Exercise goal:
Only the lines from the start of the entries through the line with "--blue: #6fb3f2;" should be returned, each exactly as it stands, and no pictures.

Working data:
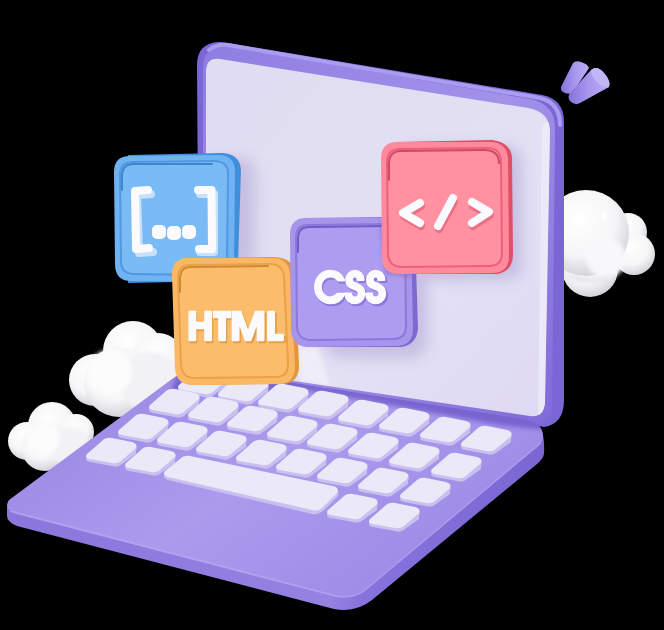
<!DOCTYPE html>
<html lang="en">
<head>
<meta charset="utf-8">
<title>Web development laptop</title>
<style>
:root {
  --backdrop: #000;
  --violet: #a08fe8;
  --violet-deep: #7b66d6;
  --screen: #e3dff3;
  --key: #ebe8f8;
  --key-side: #c9c0f0;
  --white: #fbfaff;
  --blue: #6fb3f2;
  --blue-deep: #3f8fdc;
  --orange: #fab865;
  --orange-deep: #e2973a;
  --purple: #a795ec;
  --purple-deep: #7d69d2;
  --red: #ff8a9b;
  --red-deep: #e04f68;
}
html, body { margin: 0; background: var(--backdrop); overflow: hidden; }
svg { display: block; }
.label {
  font-family: "TeX Gyre Adventor", "Inter", sans-serif;
  font-weight: 700;
  fill: var(--white);
  stroke: var(--white);
  stroke-width: 2.4;
  stroke-linejoin: round;
}
.glyph { fill: none; stroke: var(--white); stroke-linecap: round; stroke-linejoin: round; }
.key-side { fill: var(--key-side); }
.key-top { fill: var(--key); }
</style>
</head>
<body>
<svg width="664" height="630" viewBox="0 0 664 630" role="img" aria-label="Laptop with HTML, CSS and code cards floating in front of its screen">
  <defs>
    <linearGradient id="frame" x1="0" y1="0" x2="1" y2="1">
      <stop offset="0" stop-color="#8f7de2"/><stop offset=".5" stop-color="#a292ea"/><stop offset="1" stop-color="#7f6ad8"/>
    </linearGradient>
    <linearGradient id="display" x1="0" y1="0" x2="1" y2="1">
      <stop offset="0" stop-color="#e0dcf1"/><stop offset=".6" stop-color="#e4e0f4"/><stop offset="1" stop-color="#dfdaf3"/>
    </linearGradient>
    <linearGradient id="deck" x1="0" y1="0" x2="1" y2="0.6">
      <stop offset="0" stop-color="#9683e2"/><stop offset=".55" stop-color="#ab9bed"/><stop offset="1" stop-color="#9c8ae6"/>
    </linearGradient>
    <linearGradient id="deck-side" x1="0" y1="0" x2="1" y2="0">
      <stop offset="0" stop-color="#8a76dc"/><stop offset=".6" stop-color="#9582e2"/><stop offset=".66" stop-color="#8872dc"/><stop offset="1" stop-color="#7c66d4"/>
    </linearGradient>
    <radialGradient id="puff" cx=".42" cy=".34" r=".68">
      <stop offset="0" stop-color="#fff"/><stop offset=".62" stop-color="#f6f5f7"/><stop offset="1" stop-color="#d3d1d8"/>
    </radialGradient>
    <linearGradient id="spark" x1="0" y1="0" x2="1" y2="0">
      <stop offset="0" stop-color="#8572d8"/><stop offset=".5" stop-color="#a898ee"/><stop offset="1" stop-color="#b9acf4"/>
    </linearGradient>
    <filter id="soft" x="-30%" y="-30%" width="160%" height="160%"><feGaussianBlur stdDeviation="7"/></filter>
    <filter id="fine" x="-30%" y="-30%" width="160%" height="160%"><feGaussianBlur stdDeviation="2"/></filter>
    <clipPath id="display-area"><path d="M206 72Q206 57 220 59L528 108Q551 112 550 134L545 402Q544 418 530 416L206 368Z"/></clipPath>
    <clipPath id="deck-area"><path d="M9 500L172 379Q184 370 200 368L525 419Q547 424 542 442L364 591Q352 600 336 597L16 514Q3 509 9 500Z"/></clipPath>
    <g id="key">
      <path class="key-side" d="M-24 6L-9 -10Q-5 -14 1 -12L21 -8Q28 -6 25 0V3L11 13Q7 17 1 15L-21 11Q-27 10 -24 5Z"/>
      <path class="key-top" d="M-24 3L-9 -10Q-5 -14 1 -13L21 -9Q28 -7 24 -2L11 9Q7 13 1 12L-21 8Q-27 7 -24 3Z"/>
    </g>
  </defs>

  <rect id="backdrop" width="664" height="630" fill="var(--backdrop)"/>

  <g id="cloud-right" fill="url(#puff)">
    <circle cx="628" cy="232" r="19"/>
    <circle cx="634" cy="254" r="21"/>
    <circle cx="590" cy="269" r="28"/>
    <ellipse cx="586" cy="233" rx="43" ry="43"/>
    <circle cx="606" cy="258" r="20" fill="#f8f7f9" filter="url(#fine)"/>
    <path d="M559 270Q586 285 618 274Q600 284 582 281Q568 279 559 270Z" fill="#dddbe2" filter="url(#fine)"/>
    <ellipse cx="604" cy="216" rx="3" ry="5" fill="#fff"/>
  </g>

  <g id="sparks">
    <path d="M573 63Q576 60 581 62Q588 64 589 68L573 92Q570 95 565 93Q560 91 561 87Z" fill="url(#spark)"/>
    <path d="M591 70Q597 65 604 73Q611 81 609 87L580 103Q575 106 570 101Q567 97 570 93Z" fill="url(#spark)"/>
    <path d="M591 70Q597 65 604 73Q611 81 609 87Q602 88 596 81Q590 74 591 70Z" fill="#c1b6f6"/>
  </g>

  <g id="screen">
    <path d="M197 65Q197 47 212 43Q218 41 228 43L542 95Q564 99 564 122V400Q564 424 544 427L530 424L199 374Z" fill="var(--violet-deep)"/>
    <path d="M203 69Q203 45 226 46L530 99Q555 104 555 128L552 405Q551 426 532 424L203 374Z" fill="url(#frame)"/>
    <path d="M209 50Q216 44 228 45L540 98Q560 103 560 125" fill="none" stroke="#aa9cee" stroke-width="4" stroke-linecap="round"/>
    <path d="M206 72Q206 57 220 59L528 108Q551 112 550 134L545 402Q544 418 530 416L206 368Z" fill="url(#display)"/>
    <g clip-path="url(#display-area)">
      <g fill="#aaa0d2" opacity=".5" filter="url(#soft)">
        <rect x="205" y="158" width="50" height="112" rx="16"/>
        <rect x="325" y="240" width="102" height="118" rx="16"/>
        <rect x="402" y="146" width="120" height="134" rx="16"/>
      </g>
      <path d="M298 346L318 348L330 386L300 381Z" fill="#f4f2fb" opacity=".7" filter="url(#fine)"/>
      <path d="M542 125L550 120L545 416L538 416Z" fill="#f0eefa" opacity=".7"/>
    </g>
  </g>

  <g id="clouds-left" fill="url(#puff)">
    <circle cx="133" cy="351" r="30"/>
    <circle cx="158" cy="359" r="26"/>
    <circle cx="95" cy="380" r="26"/>
    <circle cx="119" cy="382" r="35"/>
    <circle cx="150" cy="382" r="30" fill="#f2f1f4" filter="url(#fine)"/>
    <circle cx="110" cy="372" r="22" fill="#fcfcfd" filter="url(#fine)"/>
    <circle cx="52" cy="426" r="24"/>
    <circle cx="76" cy="432" r="18"/>
    <circle cx="27" cy="441" r="19"/>
    <circle cx="45" cy="447" r="24"/>
    <circle cx="70" cy="447" r="20" fill="#f2f1f4" filter="url(#fine)"/>
    <circle cx="44" cy="438" r="16" fill="#fcfcfd" filter="url(#fine)"/>
  </g>

  <g id="base">
    <path d="M7 505L172 383L540 428Q545 434 544 454Q543 459 537 464L372 600Q356 613 334 609L17 526Q6 522 7 514Z" fill="url(#deck-side)"/>
    <path d="M9 500L172 379Q184 370 200 368L525 419Q547 424 542 442L364 591Q352 600 336 597L16 514Q3 509 9 500Z" fill="url(#deck)"/>
    <path d="M10 511L336 596Q352 599 364 591L541 443" fill="none" stroke="#b7a9f2" stroke-width="1.5" opacity=".7"/>
    <g clip-path="url(#deck-area)">
      <path d="M180 366L300 373L545 414L544 430L500 425L300 389L170 394Z" fill="#6b55c6" opacity=".75" filter="url(#fine)"/>
      <path d="M300 372L332 377L334 388L304 382Z" fill="#b8aaf3" opacity=".6" filter="url(#fine)"/>
    </g>
  </g>

  <g id="keyboard">
    <use href="#key" x="203" y="382"/>
    <use href="#key" x="243" y="389"/>
    <use href="#key" x="283" y="397"/>
    <use href="#key" x="323" y="404"/>
    <use href="#key" x="363" y="413"/>
    <use href="#key" x="404" y="421"/>
    <use href="#key" x="445" y="430"/>
    <use href="#key" x="486" y="439"/>
    <use href="#key" x="174" y="402"/>
    <use href="#key" x="213" y="410"/>
    <use href="#key" x="252" y="419"/>
    <use href="#key" x="292" y="429"/>
    <use href="#key" x="332" y="437"/>
    <use href="#key" x="373" y="446"/>
    <use href="#key" x="414" y="456"/>
    <use href="#key" x="456" y="466"/>
    <use href="#key" x="143" y="427"/>
    <use href="#key" x="182" y="435"/>
    <use href="#key" x="221" y="444"/>
    <use href="#key" x="261" y="453"/>
    <use href="#key" x="301" y="462"/>
    <use href="#key" x="342" y="471"/>
    <use href="#key" x="383" y="481"/>
    <use href="#key" x="425" y="491"/>
    <use href="#key" x="111" y="451"/>
    <use href="#key" x="150" y="460"/>
    <g id="space-bar">
      <path class="key-side" d="M165 475L180 459Q184 455 190 457L333 487Q340 490 338 496L324 510Q319 515 312 514L168 480Q162 478 165 473Z"/>
      <path class="key-top" d="M165 471L180 459Q184 455 190 456L333 486Q340 488 337 493L324 506Q319 512 312 510L168 477Q162 475 165 471Z"/>
    </g>
    <use href="#key" x="352" y="507"/>
    <use href="#key" x="394" y="516"/>
  </g>

  <g id="card-brackets">
    <path d="M128 155L222 153Q240 154 241 170L238 264Q237 279 224 281L128 283Z" fill="var(--blue-deep)"/>
    <path d="M114 172Q114 156 130 156L218 155Q235 155 235 172L234 266Q234 282 217 282L131 281Q115 281 115 264Z" fill="var(--blue)"/>
    <path d="M120 175Q120 162 133 162L214 161Q228 161 228 174L227 262Q227 275 214 275L134 274Q121 274 121 261Z" fill="#7bbbf5" stroke="#5099e0" stroke-width="2"/>
    <path d="M122 190V176Q122 164 134 164H212" fill="none" stroke="#3f86cf" stroke-width="2" stroke-linecap="round"/>
    <g class="glyph" stroke="#4a93dc" stroke-width="8" transform="translate(2 3)" opacity=".6">
      <path d="M149 191L135 192L137 250L151 249M198 191H212L212 249H198"/>
    </g>
    <g class="glyph" stroke-width="8" stroke-linejoin="miter">
      <path d="M148 190L135 191L136 249L149 248M198 190H211.500L212 249H199"/>
    </g>
    <g fill="var(--white)">
      <rect x="152" y="225" width="14" height="14" rx="5"/>
      <rect x="167" y="226" width="14" height="14" rx="5"/>
      <rect x="182" y="225" width="14" height="14" rx="5"/>
    </g>
  </g>

  <g id="card-html">
    <path d="M186 258L274 257Q294 258 295 274L299 366Q299 382 284 384L190 385Z" fill="var(--orange-deep)"/>
    <path d="M172 275Q172 258 188 258L272 258Q289 258 290 275L295 366Q295 384 278 384L193 385Q176 385 175 368Z" fill="var(--orange)"/>
    <path d="M178 278Q178 265 190 265L270 264Q283 264 284 277L288 363Q288 377 276 377L195 378Q182 378 181 365Z" fill="#fbbd6c" stroke="#eaa149" stroke-width="2"/>
    <path d="M180 292V279Q180 267 191 267L268 266" fill="none" stroke="#d08a34" stroke-width="2" stroke-linecap="round"/>
    <text class="label" x="188" y="342" font-size="38" textLength="97" lengthAdjust="spacingAndGlyphs" style="fill:#dd9338;stroke:#dd9338" opacity=".7">HTML</text>
    <text class="label" x="187" y="340" font-size="38" textLength="96" lengthAdjust="spacingAndGlyphs">HTML</text>
  </g>

  <g id="card-css">
    <path d="M304 218L396 217Q414 220 415 235L418 328Q417 344 402 347L306 347Z" fill="var(--purple-deep)"/>
    <path d="M290 235Q290 218 306 218L394 218Q411 218 411 235L413 329Q413 346 396 346L309 347Q292 347 291 330Z" fill="var(--purple)"/>
    <path d="M296 238Q296 225 308 225L391 224Q404 224 405 237L406 326Q406 339 393 339L311 340Q298 340 297 327Z" fill="#ad9cef" stroke="#8b78dc" stroke-width="2"/>
    <path d="M298 252V239Q298 227 309 227L388 226" fill="none" stroke="#705cc4" stroke-width="2" stroke-linecap="round"/>
    <path d="M380 225L411 226L412 277L385 274Z" fill="#7461c6" opacity=".5" filter="url(#fine)"/>
    <text class="label" x="315" y="304" font-size="41" textLength="73" lengthAdjust="spacingAndGlyphs" style="fill:#7d69d2;stroke:#7d69d2" opacity=".7">CSS</text>
    <text class="label" x="314" y="302" font-size="41" textLength="72" lengthAdjust="spacingAndGlyphs">CSS</text>
  </g>

  <g id="card-code">
    <path d="M396 142L492 140Q511 142 512 158L513 256Q512 271 498 274L397 274Z" fill="var(--red-deep)"/>
    <path d="M381 159Q381 142 397 142L490 142Q507 142 508 159L509 256Q509 273 492 273L399 274Q382 274 382 257Z" fill="var(--red)"/>
    <path d="M387 163Q387 149 400 149L487 148Q501 148 501 162L502 253Q502 266 489 266L402 267Q389 267 388 254Z" fill="#ff91a1" stroke="#ec6179" stroke-width="2"/>
    <path d="M389 180V164Q389 151 401 151L484 150Q499 150 499 163" fill="none" stroke="#cf4a64" stroke-width="2" stroke-linecap="round"/>
    <g class="glyph" stroke-width="8" style="stroke:#e4607a" opacity=".7" transform="translate(1 3)">
      <path d="M420 203L403 213L420 223M453 199L438 226M472 203L489 212L472 223"/>
    </g>
    <g class="glyph" stroke-width="8">
      <path d="M420 203L403 213L420 223M453 198L438 226M472 202L489 212L472 223"/>
    </g>
  </g>
</svg>
</body>
</html>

Response to the exercise:
<!DOCTYPE html>
<html lang="en">
<head>
<meta charset="utf-8">
<title>Web development laptop</title>
<style>
:root {
  --backdrop: #000;
  --violet: #a08fe8;
  --violet-deep: #7b66d6;
  --screen: #e3dff3;
  --key: #ebe8f8;
  --key-side: #c9c0f0;
  --white: #fbfaff;
  --blue: #6fb3f2;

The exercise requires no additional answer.